Henri was a prolific writer and correspondent with friends around the world. Following a diagnosis of bladder cancer in 2015, Henri wrote five children’s stories, all illustrated by Arizona friend P.J. Heyliger.
He was an intrepid world traveller, having been to all seven continents. These travels were undertaken on a shoestring budget. Henri’s mode of travel ranged from foot, bicycle, donkey, camel, jeep, bus, train, freighter and passenger ship to dingy, dug-out canoe, dive boat, sailboat, to Piper Cub and helicopter.
Henri circumnavigated the globe three times in the company of his partner of 51 years, Natasha, and was a proud member of the Circumnavigators Club. He was also a snooker aficionado, a passion he continued to practice into his 90s at the Union Club, with its heritage Billiards Room, winning a trophy six years ago.

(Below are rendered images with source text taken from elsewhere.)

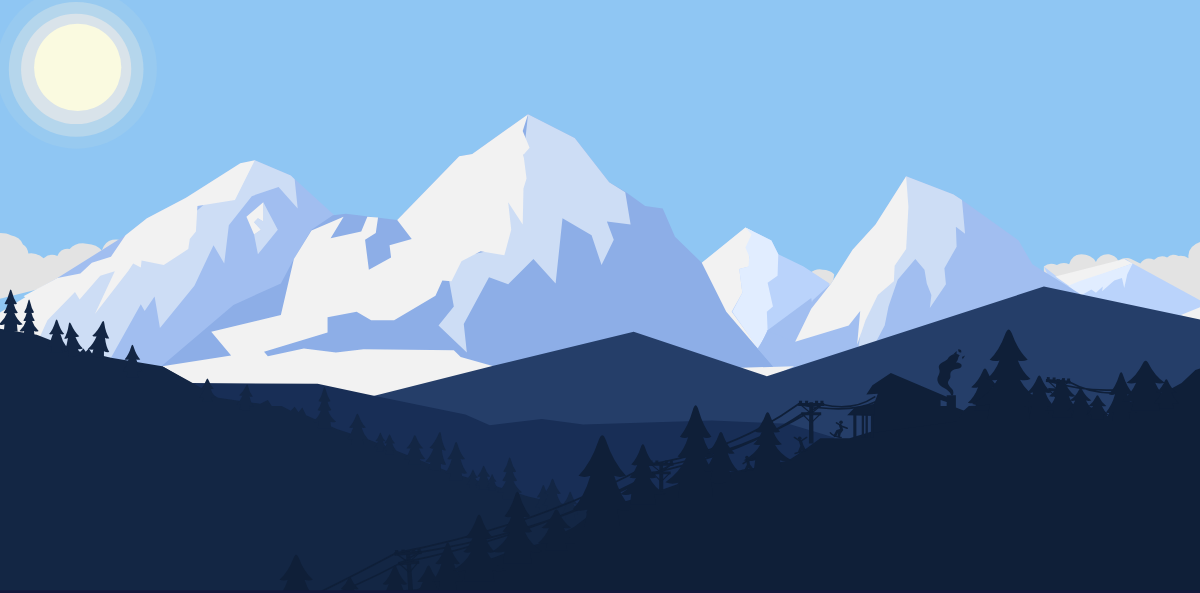
<!DOCTYPE html>
<html lang="en">
<head>
<meta charset="utf-8">
<title>Mountain cabin landscape</title>
<style>
:root{
  --sky:#8fc6f3;--sun:#fafae0;--halo-inner:#d9e3ea;--halo-mid:#b5d6ec;--halo-outer:#98caf0;
  --cloud:#e3e3e3;--snow:#f2f2f2;--ice:#cdddf5;--rock:#a1bef0;--rock-deep:#8daee7;
  --ice-far:#e1edff;--rock-far:#bad3fb;
  --ridge:#253e69;--valley:#182e56;--slope:#132644;--front:#0f1f38;--edge:#14183c;
}
html,body{margin:0;padding:0;overflow:hidden;background:var(--sky)}
.landscape{display:block;width:1200px;height:593px}
.cloud{fill:var(--cloud)}
.snow{fill:var(--snow)}
.ice{fill:var(--ice)}
.rock{fill:var(--rock)}
.rock-deep{fill:var(--rock-deep)}
.ice-far{fill:var(--ice-far)}
.rock-far{fill:var(--rock-far)}
.ridge{fill:var(--ridge)}
.valley{fill:var(--valley)}
.slope{fill:var(--slope)}
.front{fill:var(--front)}
.line{fill:none;stroke:var(--front);stroke-linecap:round;stroke-linejoin:round}
</style>
</head>
<body>
<svg class="landscape" viewBox="0 0 1568 774" preserveAspectRatio="none" role="img" aria-label="Snowy mountains under a pale sun, with dark wooded hills, a cabin with a smoking chimney, power lines and snowboarders">
<defs>
  <path id="pine" d="M0 0C-2 0-4 4-5 7Q-13 30-27 44Q-20 47-13 45Q-19 61-31 72Q-24 75-16 73Q-26 93-52 108Q-40 112-27 108L-30 130H30L27 108Q40 112 52 108Q26 93 16 73Q24 75 31 72Q19 61 13 45Q20 47 27 44Q13 30 5 7C4 4 2 0 0 0Z"/>
  <path id="fir" d="M0 0C-2 0-4 4-5 7Q-15 36-32 53Q-24 56-16 53Q-24 80-40 97Q-30 100-20 97L-24 120H24L20 97Q30 100 40 97Q24 80 16 53Q24 56 32 53Q15 36 5 7C4 4 2 0 0 0Z"/>
  <g id="pole">
    <path d="M-2.500 0H2.500L3 54H-3Z"/>
    <path d="M-17 1H17V5H-17ZM-13 13H13V17H-13Z"/>
    <path d="M-16 -2h4v4h-4zM-8 -2h4v4h-4zM5 -2h4v4h-4zM12 -2h4v4h-4z"/>
    <path d="M-12 15L-1 26M12 15L1 26M-13 4L-2 13M13 4L2 13" stroke="#0f1f38" stroke-width="1.500"/>
  </g>
</defs>

<rect class="sky" width="1568" height="774" fill="var(--sky)"/>

<g id="sun">
  <circle cx="100" cy="89" r="105" fill="var(--halo-outer)"/>
  <circle cx="99.500" cy="90.500" r="88" fill="var(--halo-mid)"/>
  <circle cx="99.500" cy="90" r="72" fill="var(--halo-inner)"/>
  <circle cx="101.500" cy="88" r="57" fill="var(--sun)"/>
</g>

<g id="clouds" class="cloud">
  <path d="M0 304Q9 304 14 307Q26 309 30 319Q36 322 37 331Q47 329 57 337Q65 330 75 334Q80 323 91 325Q99 316 113 318Q127 319 133 327Q137 315 147 313Q157 311 164 317L150 345L80 370L0 390Z"/>
  <path d="M1058 357Q1066 350 1075 352Q1084 352 1090 358L1086 385H1055Z"/>
  <path d="M1364 348Q1371 342 1381 346Q1389 341 1397 345Q1401 332 1413 332Q1426 332 1432 342Q1437 331 1449 332Q1458 334 1461 340Q1471 335 1478 338L1490 344Q1497 334 1508 339Q1516 332 1525 336Q1531 330 1540 334Q1547 333 1553 337Q1551 322 1568 316V396L1364 380Z"/>
</g>

<g id="far-right-mountain">
  <path class="rock-far" d="M1364 348L1382 362L1471 338L1480 344L1568 392V425H1400Z"/>
  <path class="snow" d="M1379 361L1469 338L1480 344L1410 369L1398 374Z"/>
  <path class="ice-far" d="M1396 373L1410 367L1480 344L1473 358L1469 376L1466 363L1456 366L1440 380L1441 374L1432 382L1426 378L1412 386Z"/>
  <path class="snow" d="M1543 411L1568 401V420Z"/>
</g>

<g id="small-mountain">
  <path class="rock-far" d="M917 343L974 297L1008 314L1017 332L1050 348L1084 370L1060 470L990 470Z"/>
  <path class="snow" d="M917 343L974 297L984 302L979 334V348L966 351L970 382L956 407L992 456L940 420L915 370Z"/>
  <path class="ice-far" d="M974 297L1008 314L1017 332L1016 360L1003 369L1010 400L1002 407L1003 431L991 456L957 407L970 382L966 351L978 348L979 335L974 323L982 306Z"/>
  <path class="rock" d="M991 456L1003 431L1060 389L1075 480H1005Z"/>
</g>

<g id="right-mountain">
  <path class="rock" d="M1039 446L1062 392L1086 370L1114 326L1144 293L1184 230L1246 254L1257 261L1331 314L1349 345L1412 384L1380 420L1040 490L1002 486Z"/>
  <path class="ice" d="M1184 230L1246 254L1257 261L1261 305L1249 296L1250 322L1234 350L1236 371L1215 402L1217 385L1211 370L1208 352L1196 338L1173 365L1161 400L1156 425L1140 455L1121 458L1125 430L1150 375L1168 345L1180 320Z"/>
  <path class="snow" d="M1184 230L1187 270L1184 325L1169 347L1168 367L1147 385L1131 418L1120 450L1124 406L1109 425L1039 446L1060 403L1086 370L1114 326L1144 293Z"/>
</g>

<g id="left-mountain">
  <path class="rock" d="M0 405L75 363L164 307L192 285L243 258L314 213L333 209L380 229L437 281L430 400L212 480L0 480Z"/>
  <path class="ice" d="M333 209L380 229L385 234L389 272L364 244L329 256L299 294L293 344L279 320L254 373L209 428L202 387L189 406L184 397L145 467L40 450L60 410L150 335L240 290Z"/>
  <path class="snow" d="M0 405L30 387L75 363L105 357L120 343L145 335L164 307L192 285L243 258L314 213L333 209L307 261L258 269L256 302L248 312L246 325L214 346L185 340L184 349L174 344L168 353L124 410L150 354L131 360L104 391L98 381L62 418L52 440L0 445Z"/>
  <path class="ice" d="M344 264L363 300L337 332L332 306L341 300L332 290L337 285L344 289Z"/>
  <path class="snow" d="M344 264V289L337 285L332 290L341 300L332 306L322 283Z"/>
  <path d="M0 404L30 386L33 388L0 408Z" fill="var(--sky)"/>
</g>

<g id="main-mountain">
  <path class="rock-deep" d="M212 477L305 398L367 370L384 338L407 300L435 281L452 279L519 287L600 204L617 201L690 149L751 180L796 238L818 251L843 269L866 272L882 309L917 343L949 407L1010 478L1002 495L490 517L250 500Z"/>
  <path class="rock" d="M990 455L1010 478H1050L1040 447L1004 432Z"/>
  <path class="ice" d="M690 149L751 180L796 238L817 251L824 293L793 289L802 313L786 346L773 307L735 285L726 370L697 338L664 371L639 362L606 423L610 460L573 425L593 400L587 367L603 335L650 325L660 260L680 240Z"/>
  <path class="snow" d="M384 338L407 301L449 283L432 311L472 302L480 283L494 284L491 304L477 313L482 352L511 336L509 320L538 312L519 287L600 204L617 201L690 149L683 171L692 193L684 202L688 233L684 246L683 293L664 264L668 300L659 333L628 328L603 341L590 367L578 366L569 386L515 418H485L466 407L428 414V434L345 459L350 465L397 455L439 460L475 456L593 457L602 466L645 478L490 520L415 504L250 502L212 478L302 464L276 433L367 411Z"/>
  <path class="snow" d="M968 480L1038 478L1002 494Z"/>
</g>

<g id="hills">
  <path class="ridge" d="M488 517L646 477L828 433L1002 491L1364 374L1568 417V774H488Z"/>
  <path class="valley" d="M212 478L250 500L415 501L490 517L608 541L640 555L708 547L762 554L930 549L1030 553L1090 571V774H212Z"/>
</g>

<g id="left-slope" class="slope">
  <path d="M0 429L48 437L105 459L109 455L112 459L116 455L120 461L145 467L212 478L250 499L285 519L340 527L350 522L355 530L368 530L380 536L385 531L390 538L395 532L400 542L440 560L480 573L540 597L590 617L640 632L690 648L720 655L780 665V774H0Z"/>
  <use href="#pine" transform="translate(14 378) scale(.3 .42)"/>
  <use href="#pine" transform="translate(38 391) scale(.24 .38)"/>
  <use href="#fir" transform="translate(74 417) scale(.31 .36)"/>
  <use href="#fir" transform="translate(91 421) rotate(-8) scale(.31 .37)"/>
  <use href="#fir" transform="translate(135 419) rotate(9) scale(.35 .4)"/>
  <use href="#fir" transform="translate(173 450) scale(.32 .36)"/>
  <use href="#fir" transform="translate(271 494) scale(.26 .25)"/>
  <use href="#fir" transform="translate(323 502) rotate(6) scale(.28)"/>
  <use href="#pine" transform="translate(424 505) scale(.29 .42)"/>
  <use href="#fir" transform="translate(467 540) scale(.34 .34)"/>
  <use href="#fir" transform="translate(497 565) scale(.2)"/>
  <use href="#fir" transform="translate(509 567) scale(.22)"/>
  <use href="#fir" transform="translate(542 568) scale(.34 .32)"/>
  <use href="#fir" transform="translate(575 564) rotate(8) scale(.34 .42)"/>
  <use href="#fir" transform="translate(596 577) scale(.36 .42)"/>
  <use href="#fir" transform="translate(618 613) scale(.2)"/>
  <use href="#fir" transform="translate(632 608) scale(.26)"/>
  <use href="#fir" transform="translate(643 619) scale(.18)"/>
  <use href="#pine" transform="translate(666 597) scale(.31 .42)"/>
  <use href="#fir" transform="translate(710 633) scale(.26 .3)"/>
  <use href="#fir" transform="translate(722 625) scale(.34 .36)"/>
  <use href="#fir" transform="translate(745 642) scale(.28 .3)"/>
</g>

<g id="power-line" class="front">
  <use href="#pole" transform="translate(1060 525)"/>
  <use href="#pole" transform="translate(864 603) scale(.95)"/>
  <use href="#pole" transform="translate(533 719) rotate(-4) scale(1.050)"/>
  <use href="#pole" transform="translate(1383 495) rotate(4) scale(.95)"/>
  <g class="line" stroke-width="2.200">
    <path d="M416 774Q470 747 517 722M440 774Q495 752 548 721"/>
    <path d="M517 722Q705 686 849 606M548 721Q735 690 878 606M522 735Q700 700 854 617"/>
    <path d="M849 606Q960 588 1044 527M878 606Q985 585 1075 527M854 617Q975 590 1048 540"/>
    <path d="M1075 528Q1115 537 1143 518M1044 528Q1110 541 1145 524"/>
    <path d="M1398 499Q1425 514 1458 513M1368 497Q1415 511 1456 509"/>
  </g>
</g>

<g id="foreground" class="front">
  <path d="M440 774L500 772L545 769L600 745L660 722L710 708L750 688L768 674L766 668L840 648L885 632L893 618L940 618L985 611L1030 601L1050 588L1072 572L1110 572L1150 560L1235 548L1258 537L1266 530L1330 527L1400 530L1440 533L1447 543L1455 530L1520 513L1544 500L1562 483L1568 481V774Z"/>
  <use href="#fir" transform="translate(387 724) scale(.68 .62)"/>
  <use href="#fir" transform="translate(457 753) scale(.36 .3)"/>
  <use href="#fir" transform="translate(516 738) scale(.5 .46)"/>
  <use href="#fir" transform="translate(560 738) scale(.46 .4)"/>
  <use href="#fir" transform="translate(585 708) scale(.5 .52)"/>
  <use href="#pine" transform="translate(626 672) scale(.66 .67)"/>
  <use href="#pine" transform="translate(676 642) scale(.62 .72)"/>
  <use href="#fir" transform="translate(727 665) scale(.6 .45)"/>
  <use href="#fir" transform="translate(787 568) scale(.97 1)"/>
  <use href="#pine" transform="translate(840 580) scale(.56 .6)"/>
  <use href="#pine" transform="translate(909 529) scale(.76 .93)"/>
  <use href="#fir" transform="translate(942 564) scale(.56 .52)"/>
  <use href="#pine" transform="translate(1003 538) scale(.6 .58)"/>
  <use href="#fir" transform="translate(1287 481) scale(.56 .46)"/>
  <use href="#pine" transform="translate(1318 430) scale(.92 .9)"/>
  <use href="#fir" transform="translate(1358 490) scale(.5 .42)"/>
  <use href="#fir" transform="translate(1388 495) scale(.54 .42)"/>
  <use href="#fir" transform="translate(1412 507) scale(.44 .3)"/>
  <use href="#fir" transform="translate(1434 516) scale(.36 .26)"/>
  <use href="#fir" transform="translate(1465 486) scale(.5 .54)"/>
  <use href="#fir" transform="translate(1497 471) scale(.78 .54)"/>
  <use href="#fir" transform="translate(1524 495) scale(.4 .32)"/>
</g>

<g id="cabin" class="front">
  <path d="M1164 487L1237 518L1238 525L1229 522V530H1237V516H1249V532L1260 536L1250 550L1141 565V530L1147 514L1132 515L1140 503Z"/>
  <path d="M1117 532L1143 527V543L1107 542Z"/>
  <path d="M1115 541h4v30h-4zM1126 541h3v30h-3zM1131 541h3v30h-3zM1138 541h4v30h-4z"/>
  <path id="smoke" d="M1243 516C1240 506 1227 507 1225 497C1224 490 1230 488 1227 481C1225 474 1234 473 1238 469C1241 463 1249 460 1254 464C1251 466 1253 470 1249 473C1254 473 1258 475 1256 479C1252 483 1247 480 1243 485C1240 489 1244 492 1240 496C1236 501 1242 505 1245 509C1246 512 1246 514 1245 516Z"/>
  <path d="M1252 456Q1257 456 1256 460Q1252 461 1252 456ZM1257 466L1261 464L1258 469ZM1246 462L1250 458L1250 462Z"/>
</g>

<g id="snowboarders" class="front">
  <g id="jumper">
    <circle cx="1099" cy="551" r="2.300"/>
    <path class="line" stroke-width="3.500" d="M1098 555L1100 561L1094 563L1091 569M1100 561L1097 565L1096 569"/>
    <path class="line" stroke-width="2" d="M1098 555L1093 552M1099 556L1107 559M1085 565Q1089 570 1099 571"/>
  </g>
  <g id="rider">
    <circle cx="1045" cy="572" r="2.300"/>
    <path class="line" stroke-width="4" d="M1046 576L1048 582L1045 589M1048 582L1051 588"/>
    <path class="line" stroke-width="2" d="M1038 571L1046 576L1054 571M1039 592L1054 587"/>
  </g>
  <g id="climber">
    <circle cx="976" cy="597" r="2.300"/>
    <path class="line" stroke-width="4" d="M977 601L978 607L975 613M978 607L982 612"/>
    <path class="line" stroke-width="2" d="M977 601L971 605M978 601L986 598M970 614L984 613"/>
  </g>
</g>

<rect id="bottom-edge" y="770.500" width="1568" height="3.500" fill="var(--edge)"/>
</svg>
</body>
</html>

Throughout his rich and varied life, Henri continued to share and give widely. He embodied the motto of his hometown Amsterdam: “Valiant, Steadfast, Compassionate” (Heldhaftig, Vastberaden, Barmhartig).
Along with his lifelong partner, Natasha van Bentum, Henri also leaves behind step-daughter Melissa Hall Torre of New York State, daughter Maya Ehses of Haida Gwaii, step-brother Bruce G. Davis of Victoria, and in Europe, nephews W.A. Harder and Carel van Bentum.
A memorial gathering will be held mid-August in Victoria at a location to be decided.